This paper concludes that the existing framework remains broadly appropriate, but proposes methodological refinements to improve the assessment of market access, clarifies how serious short-term vulnerabilities are assessed, and proposes a modest extension of the transition period before graduation decisions become effective.

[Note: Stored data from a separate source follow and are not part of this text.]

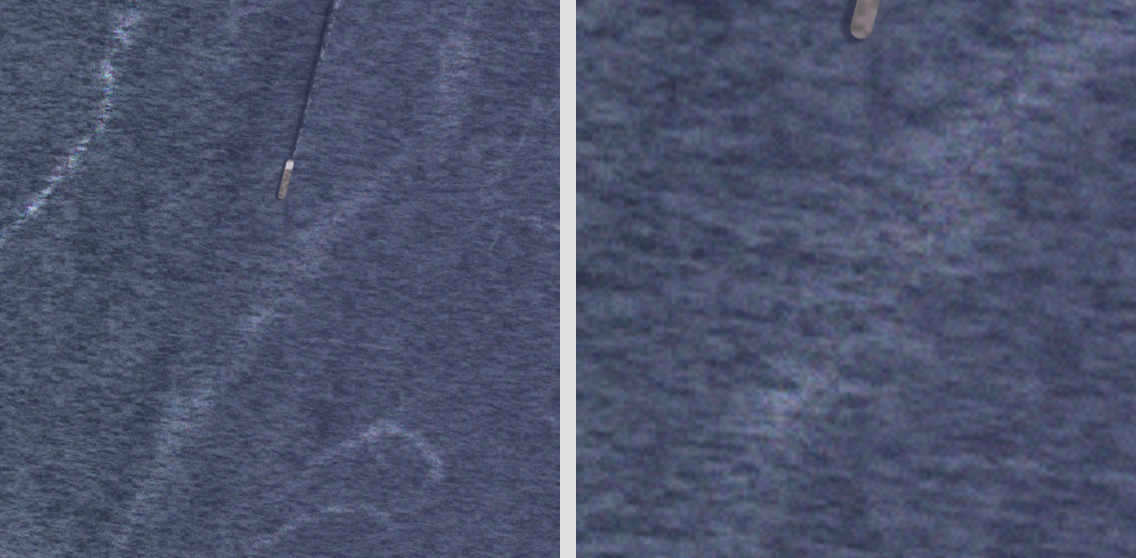
Left, the full canvas; right, a detail of the centre.
Write a WebGL 1 fragment shader that draws this texture.

```glsl
precision highp float;
uniform vec2 u_resolution;

const vec3 DEEP = vec3(0.235, 0.255, 0.358);
const vec3 GLINT = vec3(0.48, 0.51, 0.63);
const vec3 LEFT_TINT = vec3(-0.006, 0.006, -0.012);
const vec3 HULL = vec3(0.47, 0.44, 0.46);
const vec3 DECK = vec3(0.76, 0.75, 0.78);
const vec3 SHADOW = vec3(0.15, 0.17, 0.26);
const vec2 RIPPLE_SCALE = vec2(48.0, 165.0);
const vec2 CHOP_SCALE = vec2(125.0, 270.0);
const float GRAIN_SCALE = 420.0;
const float BASE_TONE = 0.23;
const vec2 STERN = vec2(0.520, 0.708);
const vec2 BOW = vec2(0.505, 0.650);
const float HULL_RADIUS = 0.0066;

float hash(vec2 p) {
  vec3 q = fract(vec3(p.xyx) * 0.1031);
  q += dot(q, q.yzx + 33.33);
  return fract((q.x + q.y) * q.z);
}

float noise(vec2 p) {
  vec2 i = floor(p);
  vec2 f = fract(p);
  f = f * f * (3.0 - 2.0 * f);
  return mix(mix(hash(i), hash(i + vec2(1.0, 0.0)), f.x),
             mix(hash(i + vec2(0.0, 1.0)), hash(i + vec2(1.0, 1.0)), f.x), f.y);
}

float fbm(vec2 p) {
  float sum = 0.0;
  float amp = 0.5;
  for (int i = 0; i < 4; i++) {
    sum += amp * noise(p);
    p = mat2(1.6, 1.2, -1.2, 1.6) * p + 17.3;
    amp *= 0.5;
  }
  return sum / 0.9375;
}

float band(float d, float width) {
  return exp(-d * d / (width * width));
}

float segmentDistance(vec2 p, vec2 a, vec2 b) {
  vec2 ab = b - a;
  return length(p - a - ab * clamp(dot(p - a, ab) / dot(ab, ab), 0.0, 1.0));
}

// Fine wind ripples, nearly level and gently bent
float rippleTone(vec2 p) {
  vec2 q = p + vec2(0.0, 0.09 * p.x + 0.022 * fbm(p * 7.0));
  float swell = noise(q * RIPPLE_SCALE + 40.0) - 0.5;
  float chop = noise(q * CHOP_SCALE + 90.0) - 0.5;
  float grain = noise(p * GRAIN_SCALE) - 0.5;
  return 0.40 * swell + 0.38 * chop + 0.26 * grain;
}

// Broad pale and dark lanes running down to the left
float laneTone(vec2 p) {
  float patches = fbm(p * 11.0 + 5.0);
  float kneeY = min(p.y, 0.8);
  float lane = 0.2 + 0.52 * kneeY + 0.28 * kneeY * kneeY + 0.35 * (p.y - kneeY);
  float pale = band(p.x - lane + 0.08 * (patches - 0.5), 0.038);
  float side = band(p.x - 0.06 - 0.4 * p.y + 0.1 * (patches - 0.5), 0.055);
  float dark = band(p.x - 0.165 - 0.36 * p.y, 0.032);
  vec2 along = vec2(p.x - 0.45 * p.y, p.y);
  float streaks = fbm(along * vec2(15.0, 4.0) + 8.0) - 0.5;
  return (0.30 * pale + 0.14 * side) * smoothstep(0.2, 0.75, patches)
       - 0.11 * dark + 0.26 * streaks;
}

// Thin curling slicks, densest toward the lower right
float slickTone(vec2 p) {
  vec2 warp = vec2(fbm(p * 5.0 + 3.0), fbm(p * 5.0 + 21.0)) - 0.5;
  vec2 q = p + 0.17 * warp;
  float ridge = band(fbm(vec2(q.x - 0.3 * q.y, q.y) * 6.0 + 31.0) - 0.5, 0.024);
  float region = smoothstep(0.45, 0.85, p.x - 0.45 * p.y + 0.2);
  float tone = 0.27 * ridge * region * smoothstep(0.3, 0.65, fbm(p * 9.0 + 60.0));
  for (int i = 0; i < 2; i++) {
    float k = float(i);
    vec2 c = p + 0.05 * warp - vec2(0.71 - 0.07 * k, 0.23 - 0.135 * k);
    float steep = c.x > 0.0 ? 9.0 : 2.6;
    float slope = 2.0 * steep * c.x;
    float d = (c.y + steep * c.x * c.x) / sqrt(1.0 + slope * slope);
    float ends = smoothstep(-0.25, -0.12, c.x) * (1.0 - smoothstep(0.04, 0.1, c.x));
    tone += 0.27 * band(d, 0.011) * ends;
  }
  return tone;
}

// Bright bent glitter path at the upper left
float glitterPath(vec2 p) {
  float bend = p.y - 0.77;
  float path = 0.18 + 0.9 * min(bend, 0.0) + 0.22 * max(bend, 0.0);
  float d = p.x - path + 0.05 * (fbm(p * 16.0) - 0.5);
  d *= bend < 0.0 ? 0.75 : 1.0;
  float clumps = smoothstep(0.25, 0.7, fbm(p * 14.0 + 70.0));
  return band(d, 0.012) * (0.35 + 0.65 * clumps) + 0.2 * band(d, 0.045) * clumps;
}

void main() {
  vec2 p = gl_FragCoord.xy / u_resolution.y;
  float pixel = 1.0 / u_resolution.y;

  // Water
  float leftSide = 1.0 - smoothstep(0.1, 0.7, p.x);
  float ripple = rippleTone(p);
  float sheen = max(laneTone(p) + slickTone(p), -0.2);
  float glitter = glitterPath(p);
  float sparkle = 1.0 + 2.2 * ripple;
  float contrast = 0.85 + 0.35 * leftSide + 1.3 * max(sheen, 0.0);
  float tone = BASE_TONE + ripple * contrast + sheen + 0.85 * glitter * sparkle;
  vec3 color = mix(DEEP, GLINT, max(tone, -0.2)) + LEFT_TINT * leftSide;
  vec3 flecks = vec3(noise(p * 300.0), noise(p * 300.0 + 50.0), noise(p * 300.0 + 99.0)) - 0.5;
  color += flecks * (0.04 + 0.14 * max(sheen, 0.0) + 0.22 * glitter);

  // Wake: dim wedge, dark broken core and a pale edge
  float run = max(p.y - STERN.y, 0.0);
  float offset = p.x - STERN.x - 0.25 * run;
  float behind = smoothstep(0.0, 0.012, p.y - STERN.y);
  float wedge = smoothstep(-0.012 - 0.22 * run, 0.0, offset)
              * (1.0 - smoothstep(0.0, 0.008 + 0.05 * run, offset));
  float foam = noise(p * vec2(210.0, 150.0));
  color = mix(color, SHADOW, behind * 0.28 * wedge);
  color = mix(color, SHADOW, behind * band(offset, 0.004 + 0.01 * run) * (0.4 + 0.55 * foam));
  float edge = band(offset - 0.003 - 0.035 * run, 0.003 + 0.008 * run);
  color += behind * edge * 0.17 * smoothstep(0.35, 0.8, foam);

  // Vessel with its shadow
  float shade = segmentDistance(p + vec2(0.004, 0.0), STERN, BOW) - HULL_RADIUS;
  color = mix(color, SHADOW, 0.6 * (1.0 - smoothstep(-0.001, 0.004, shade)));
  float hull = segmentDistance(p, STERN, BOW) - HULL_RADIUS;
  float deck = smoothstep(0.694, 0.699, p.y) * (1.0 - smoothstep(0.708, 0.713, p.y));
  vec3 paint = mix(HULL * (0.8 + 0.4 * noise(p * 220.0)), DECK, deck);
  color = mix(color, paint, 1.0 - smoothstep(-pixel, pixel, hull));

  gl_FragColor = vec4(clamp(color, 0.0, 1.0), 1.0);
}
```
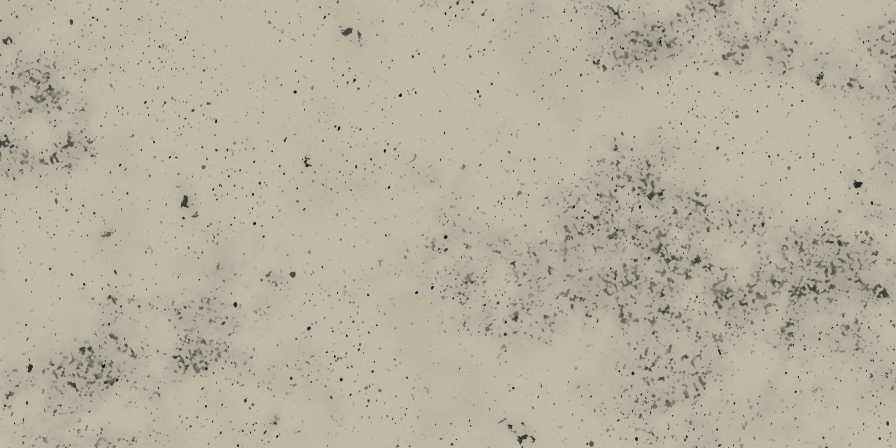
Reproduce this texture procedurally as a WebGL 2 fragment shader.

```glsl
#version 300 es
precision highp float;
// Pale plaster with clustered gritty stains, scattered specks and broken ink blots.

uniform vec2 u_resolution;
out vec4 fragColor;

const vec3 PAPER = vec3(0.748, 0.724, 0.655);
const vec3 INK = vec3(0.055, 0.065, 0.060);

float hash(vec2 p) {
    vec3 q = fract(p.xyx * vec3(0.1031, 0.1030, 0.0973));
    q += dot(q, q.yzx + 33.33);
    return fract((q.x + q.y) * q.z);
}

vec2 rotate(vec2 p, float angle) {
    float c = cos(angle), s = sin(angle);
    return vec2(c * p.x + s * p.y, c * p.y - s * p.x);
}

float valueNoise(vec2 p) {
    vec2 cell = floor(p), f = fract(p);
    f = f * f * (3.0 - 2.0 * f);
    float low = mix(hash(cell), hash(cell + vec2(1.0, 0.0)), f.x);
    float high = mix(hash(cell + vec2(0.0, 1.0)), hash(cell + 1.0), f.x);
    return mix(low, high, f.y);
}

float fbm(vec2 p, int octaves) {
    float sum = 0.0, weight = 0.5, total = 0.0;
    p = rotate(p, 0.6);
    for (int i = 0; i < octaves; i++) {
        sum += weight * valueNoise(p);
        total += weight;
        weight *= 0.55;
        p = rotate(p, 0.7) * 2.03 + 17.3;
    }
    return sum / total;
}

// Broad areas in which grit gathers, thinner towards the lower left.
float stainMask(vec2 p) {
    vec2 warp = vec2(fbm(p * 5.0 + 2.0, 2), fbm(p * 5.0 + 45.0, 2)) - 0.5;
    float bias = 0.05 * (p.x - 1.0) + 0.08 * (p.y - 0.5);
    float broad = fbm((p + 0.15 * warp) * 3.0 + 4.7, 4) + bias;
    float mottle = fbm(p * 15.0 + 31.0, 4);
    return smoothstep(0.38, 0.74, broad) * smoothstep(0.22, 0.70, mottle);
}

// Fine grit whose coverage follows the stain strength.
float grit(vec2 p, float stain) {
    vec2 q = rotate(p, 0.45);
    float grain = 0.6 * valueNoise(q * 175.0) + 0.4 * valueNoise(rotate(q, 0.8) * 98.0 + 9.0);
    float threshold = mix(0.78, 0.45, stain);
    float strength = mix(0.15, 0.78, valueNoise(q * 62.0 + 57.0));
    return strength * smoothstep(threshold, threshold + 0.30, grain);
}

// One irregular, slightly stretched speck in some cells of a grid.
float specks(vec2 p, float cells, float radius, float chance, float seed, float pixel) {
    vec2 q = rotate(p, 0.5) * cells;
    vec2 key = floor(q) + seed;
    vec2 centre = 0.25 + 0.5 * vec2(hash(key + 3.1), hash(key + 7.7));
    vec2 offset = rotate((fract(q) - centre) / cells, 0.2 + 1.4 * hash(key + 12.4));
    offset.y *= mix(1.0, 2.2, hash(key + 19.2));
    float size = radius * mix(0.35, 1.0, hash(key + 23.8));
    float ragged = 1.3 * size * (valueNoise(p * 150.0 + seed) - 0.5);
    float cover = 1.0 - smoothstep(size - pixel, size + pixel, length(offset) + ragged);
    float darkness = mix(0.25, 1.0, hash(key + 29.6));
    return cover * darkness * step(hash(key), chance);
}

// Long blots that crumble into fragments, more frequent low down.
float blots(vec2 p, float cells, float seed) {
    vec2 q = rotate(p, 0.35) * cells;
    vec2 key = floor(q) + seed;
    vec2 centre = 0.35 + 0.3 * vec2(hash(key + 5.3), hash(key + 8.9));
    vec2 offset = rotate(fract(q) - centre, 3.14159 * hash(key + 14.6));
    float reach = mix(0.18, 0.34, hash(key + 21.7));
    float d = length(offset / vec2(reach, reach * 0.45));
    float ragged = fbm(p * 68.0 + seed, 3);
    float cover = smoothstep(0.0, 0.16, ragged - mix(0.50, 0.86, d));
    float halo = 0.16 * exp(-3.0 * d * d) * ragged;
    float darkness = mix(0.45, 1.0, hash(key + 33.1));
    return max(cover * darkness, halo) * step(hash(key), mix(0.60, 0.20, p.y));
}

void main() {
    vec2 p = gl_FragCoord.xy / u_resolution.y;
    float pixel = 0.9 / u_resolution.y;
    float stain = stainMask(p);

    // Soft discolouration and grit
    float ink = 0.10 * stain + 0.03 * smoothstep(0.45, 0.8, fbm(p * 7.0 + 71.0, 3));
    ink += (1.0 - ink) * grit(p, stain);

    // Specks from sparse and large to dense and small, gathered in drifts
    float drift = smoothstep(0.36, 0.68, fbm(p * 6.5 + 23.0, 3));
    float cells = 14.0, radius = 0.0064, chance = 0.06;
    for (int i = 0; i < 4; i++) {
        float density = chance * (0.35 + 1.6 * drift + 0.8 * stain);
        ink = max(ink, specks(p, cells, radius, density, 41.0 * float(i + 1), pixel));
        cells *= 1.8;
        radius *= 0.72;
        chance *= 1.2;
    }

    ink = max(ink, blots(p, 4.2, 83.0));

    // Faint surface tooth
    float tooth = 0.016 * (valueNoise(p * 190.0 + 13.0) - 0.5);
    fragColor = vec4(mix(PAPER, INK, clamp(ink, 0.0, 1.0)) + tooth, 1.0);
}
```
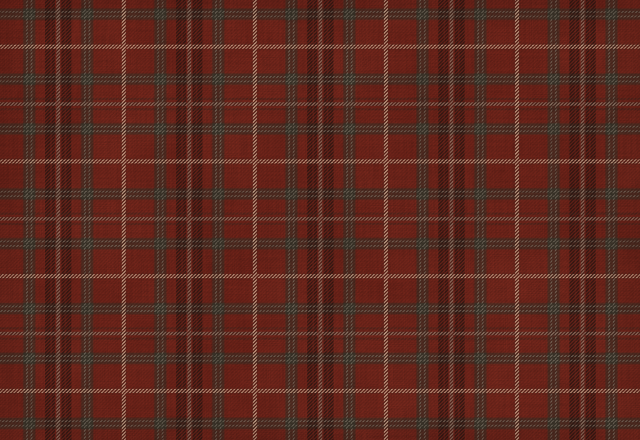
A Shadertoy shader for this texture:

```glsl
float hash(vec2 p) {
    return fract(sin(dot(p, vec2(127.1, 311.7))) * 43758.5453);
}

float noise(vec2 p) {
    vec2 i = floor(p), f = fract(p);
    f = f * f * (3.0 - 2.0 * f);
    return mix(mix(hash(i), hash(i + vec2(1, 0)), f.x),
               mix(hash(i + vec2(0, 1)), hash(i + vec2(1, 1)), f.x), f.y);
}

// Soft stripes of a given half width, one per axis
vec2 stripe(vec2 d, vec2 halfWidth, float blur) {
    return 1.0 - smoothstep(halfWidth - blur, halfWidth + blur, abs(d));
}

void mainImage(out vec4 fragColor, in vec2 fragCoord) {
    // The canvas is 768 units wide, with y running down
    float unit = 768.0 / iResolution.x;
    vec2 p = vec2(fragCoord.x, iResolution.y - fragCoord.y) * unit;
    float blur = max(0.7 * unit, 0.6);

    // Mirrored sett: distance to the cream line and to the opposite centre
    vec2 period = vec2(157.3, 137.7);
    vec2 fromCream = abs(mod(p - vec2(148.5, 56.0) + 0.5 * period, period) - 0.5 * period);
    vec2 fromCentre = 0.5 * period - fromCream;
    vec2 fromGreen = fromCream - vec2(43.9, 39.0);

    // Twill hatch and uneven dye
    float wave = 0.5 + 0.5 * sin(6.28318 * (p.x + p.y) / 4.2);
    float hatch = smoothstep(0.0, 1.0, wave);
    float wear = noise(p / 70.0) * 0.6 + noise(p / 23.0) * 0.4;
    float thread = noise(p * vec2(0.9, 0.04)) + noise(p * vec2(0.04, 0.9)) - 1.0;

    vec3 col = mix(vec3(0.39, 0.12, 0.085), vec3(0.43, 0.145, 0.105), wear);
    col *= 0.94 + 0.11 * wave;

    // Green bands, denser where they cross
    vec2 green = stripe(fromGreen, vec2(7.3, 6.8), blur + 0.6);
    vec3 moss = vec3(0.21, 0.18, 0.14) * (0.9 + 0.18 * wave);
    col = mix(col, moss, 0.58 * green.x);
    col = mix(col, moss, 0.58 * green.y);
    col = mix(col, vec3(0.17, 0.23, 0.19), 0.35 * green.x * green.y);

    // Hatched black bars in the columns, faint edging in the rows
    float bars = stripe(fromCentre - 9.8, vec2(6.0), blur).x;
    float gap = stripe(fromCentre - 8.6, vec2(1.0), blur).x;
    col = mix(col, vec3(0.13, 0.075, 0.06), bars * (1.0 - 0.4 * gap) * (0.7 - 0.5 * hatch));
    float edging = stripe(fromCentre - 6.2, vec2(1.3), blur).y;
    col = mix(col, vec3(0.20, 0.14, 0.11), edging * (0.45 - 0.25 * hatch));

    // Paired grey strands inside the green bands
    vec2 strands = stripe(abs(fromGreen) - 2.7, vec2(1.1), blur);
    float grey = max(strands.x, strands.y);
    col = mix(col, vec3(0.48, 0.45, 0.40), grey * hatch * (0.45 + 0.25 * wear));

    // Grey centre lines
    vec2 centre = stripe(fromCentre, vec2(2.3, 2.1), blur);
    float middle = max(centre.x, centre.y);
    col = mix(col, vec3(0.23, 0.14, 0.11), 0.5 * middle * (1.0 - hatch));
    col = mix(col, vec3(0.54, 0.45, 0.39), 0.75 * middle * hatch);

    // Cream lines, split into two rows along the weft, with dark flanks
    vec2 flank = stripe(fromCream, vec2(4.2), blur);
    vec2 cream = stripe(fromCream, vec2(2.4), blur);
    cream.y *= 0.6 + 0.4 * smoothstep(0.0, 1.5, fromCream.y);
    col = mix(col, vec3(0.27, 0.12, 0.09), 0.4 * max(flank.x, flank.y) * (1.0 - hatch));
    col = mix(col, vec3(0.76, 0.63, 0.53), 0.82 * max(cream.x, cream.y) * hatch);

    // Thread grain and shaded borders
    col *= 1.0 + 0.08 * thread + 0.08 * (noise(p * 0.8) - 0.5);
    vec2 uv = fragCoord / iResolution.xy;
    vec2 border = smoothstep(0.0, 0.06, min(uv, 1.0 - uv));
    col *= 0.94 + 0.06 * border.x * border.y;

    fragColor = vec4(col, 1.0);
}
```
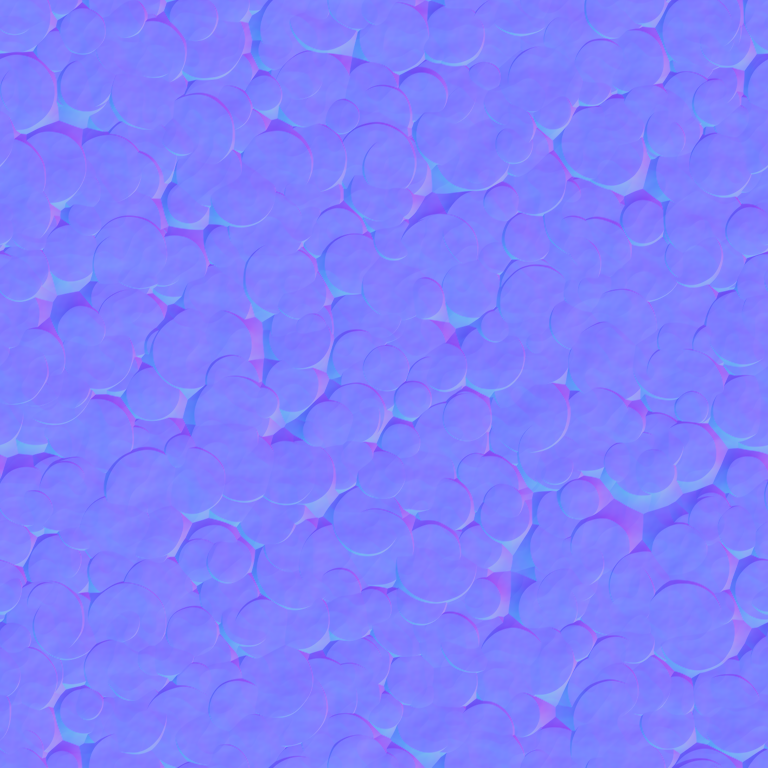
A Shadertoy shader for this texture map:

```glsl
// Tileable normal map of overlapping, slightly domed discs with sunken gaps.
// The highest disc wins at each point; its rim falls off into the gaps, faint
// noise crinkles the surface, and central differences give the normal.

const float GRID = 12.0;                   // disc cells per canvas side
const int DISCS_PER_CELL = 3;
const float RADIUS_MIN = 0.020;
const float RADIUS_MAX = 0.053;
const float LIFT = 0.0011;                 // random height between discs
const float DOME = 0.0006;                 // bulge of each disc
const float TILT = 0.030;                  // random lean of each disc
const float RIM_SLOPE = 0.42;              // steepness just outside a rim
const float RIM_FADE = 0.05;               // distance over which it levels out
const float FLOOR = -0.0085;               // deepest point of the gaps
const float WARP = 0.0016;                 // wobble of the disc outlines
const float SAMPLE_STEP = 0.001;           // half width of the slope filter
const vec2 STRENGTH = vec2(-0.85, 1.0);    // red leans right, green leans down

vec3 hash3(vec3 p) {
    p = fract(p * vec3(0.1031, 0.1030, 0.0973));
    p += dot(p, p.yxz + 33.33);
    return fract((p.xxy + p.yxx) * p.zyx);
}

// Gradient noise that repeats after one canvas
vec2 latticeGradient(vec2 cell, float period, float seed) {
    float angle = 6.2832 * hash3(vec3(mod(cell, period), seed)).x;
    return vec2(cos(angle), sin(angle));
}

float gradientNoise(vec2 uv, float period, float seed) {
    vec2 p = uv * period;
    vec2 cell = floor(p);
    vec2 f = p - cell;
    vec2 w = f * f * f * (f * (f * 6.0 - 15.0) + 10.0);
    vec2 e = vec2(1.0, 0.0);
    float a = dot(latticeGradient(cell, period, seed), f);
    float b = dot(latticeGradient(cell + e.xy, period, seed), f - e.xy);
    float c = dot(latticeGradient(cell + e.yx, period, seed), f - e.yx);
    float d = dot(latticeGradient(cell + e.xx, period, seed), f - e.xx);
    return mix(mix(a, b, w.x), mix(c, d, w.x), w.y);
}

// Height of one disc: a tilted cap inside, a bowl-shaped fall outside
float discHeight(vec2 offset, float radius, float lift, vec2 lean) {
    float dist = length(offset);
    float q = min(dist / radius, 1.0);
    vec2 inside = offset * min(1.0, radius / max(dist, 1e-5));
    float outside = max(dist - radius, 0.0);
    float fall = RIM_SLOPE * outside / (1.0 + outside / RIM_FADE);
    return LIFT * lift + DOME * (1.0 - q * q * q * q) + dot(lean, inside) - fall;
}

// Union of all discs near the point
float discField(vec2 uv) {
    vec2 home = floor(uv * GRID);
    float height = FLOOR;
    for (int y = -1; y <= 1; y++)
    for (int x = -1; x <= 1; x++)
    for (int k = 0; k < DISCS_PER_CELL; k++) {
        vec2 cell = home + vec2(x, y);
        vec3 key = vec3(mod(cell, GRID), float(k) * 7.0 + 3.0);
        vec3 place = hash3(key);
        vec3 form = hash3(key + 41.0);
        vec2 center = (cell + place.xy) / GRID;
        float radius = mix(RADIUS_MIN, RADIUS_MAX, place.z);
        vec2 lean = TILT * (2.0 * form.yz - 1.0);
        height = max(height, discHeight(uv - center, radius, form.x, lean));
    }
    return height;
}

// Soft swells, thin creases and fine grain
float crinkle(vec2 uv) {
    return 0.0020 * gradientNoise(uv, 18.0, 5.0)
         - 0.0009 * abs(gradientNoise(uv, 27.0, 17.0))
         + 0.0004 * gradientNoise(uv, 52.0, 29.0)
         + 0.00012 * gradientNoise(uv, 120.0, 37.0);
}

float surface(vec2 uv) {
    vec2 wobble = vec2(gradientNoise(uv, 32.0, 53.0), gradientNoise(uv, 32.0, 67.0));
    return discField(uv + WARP * wobble) + crinkle(uv);
}

void mainImage(out vec4 fragColor, in vec2 fragCoord) {
    vec2 uv = fragCoord / iResolution.xy;
    vec2 e = vec2(SAMPLE_STEP, 0.0);
    vec2 slope = vec2(surface(uv + e.xy) - surface(uv - e.xy),
                      surface(uv + e.yx) - surface(uv - e.yx)) / (2.0 * SAMPLE_STEP);

    // Encode the unit normal as a colour
    vec3 normal = normalize(vec3(slope * STRENGTH, 1.0));
    fragColor = vec4(0.5 + 0.5 * normal, 1.0);
}
```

Guyana’s residential real estate prices have been rising, particularly in the capital city Georgetown, following the discovery of oil in 2015. In line with the growing demand for housing, commercial banks’ housing loans have increased, prompting higher household debt. This paper presents two analyses which suggest that housing prices in Georgetown and banks’ lending to the housing sector appear to be in their early stages of growth. However, given the data limitations and caveats that underpin the analyses, the findings could also indicate early signals of possible risks. Further data collection would support surveillance and deeper studies. At the same time, enhancing prudential measures would help safeguard financial and macroeconomic stability. These include strengthening the monitoring of the housing market, bank lending practices and household debt, as well as fortifying the macroprudential framework, including with more effective toolkits for early intervention.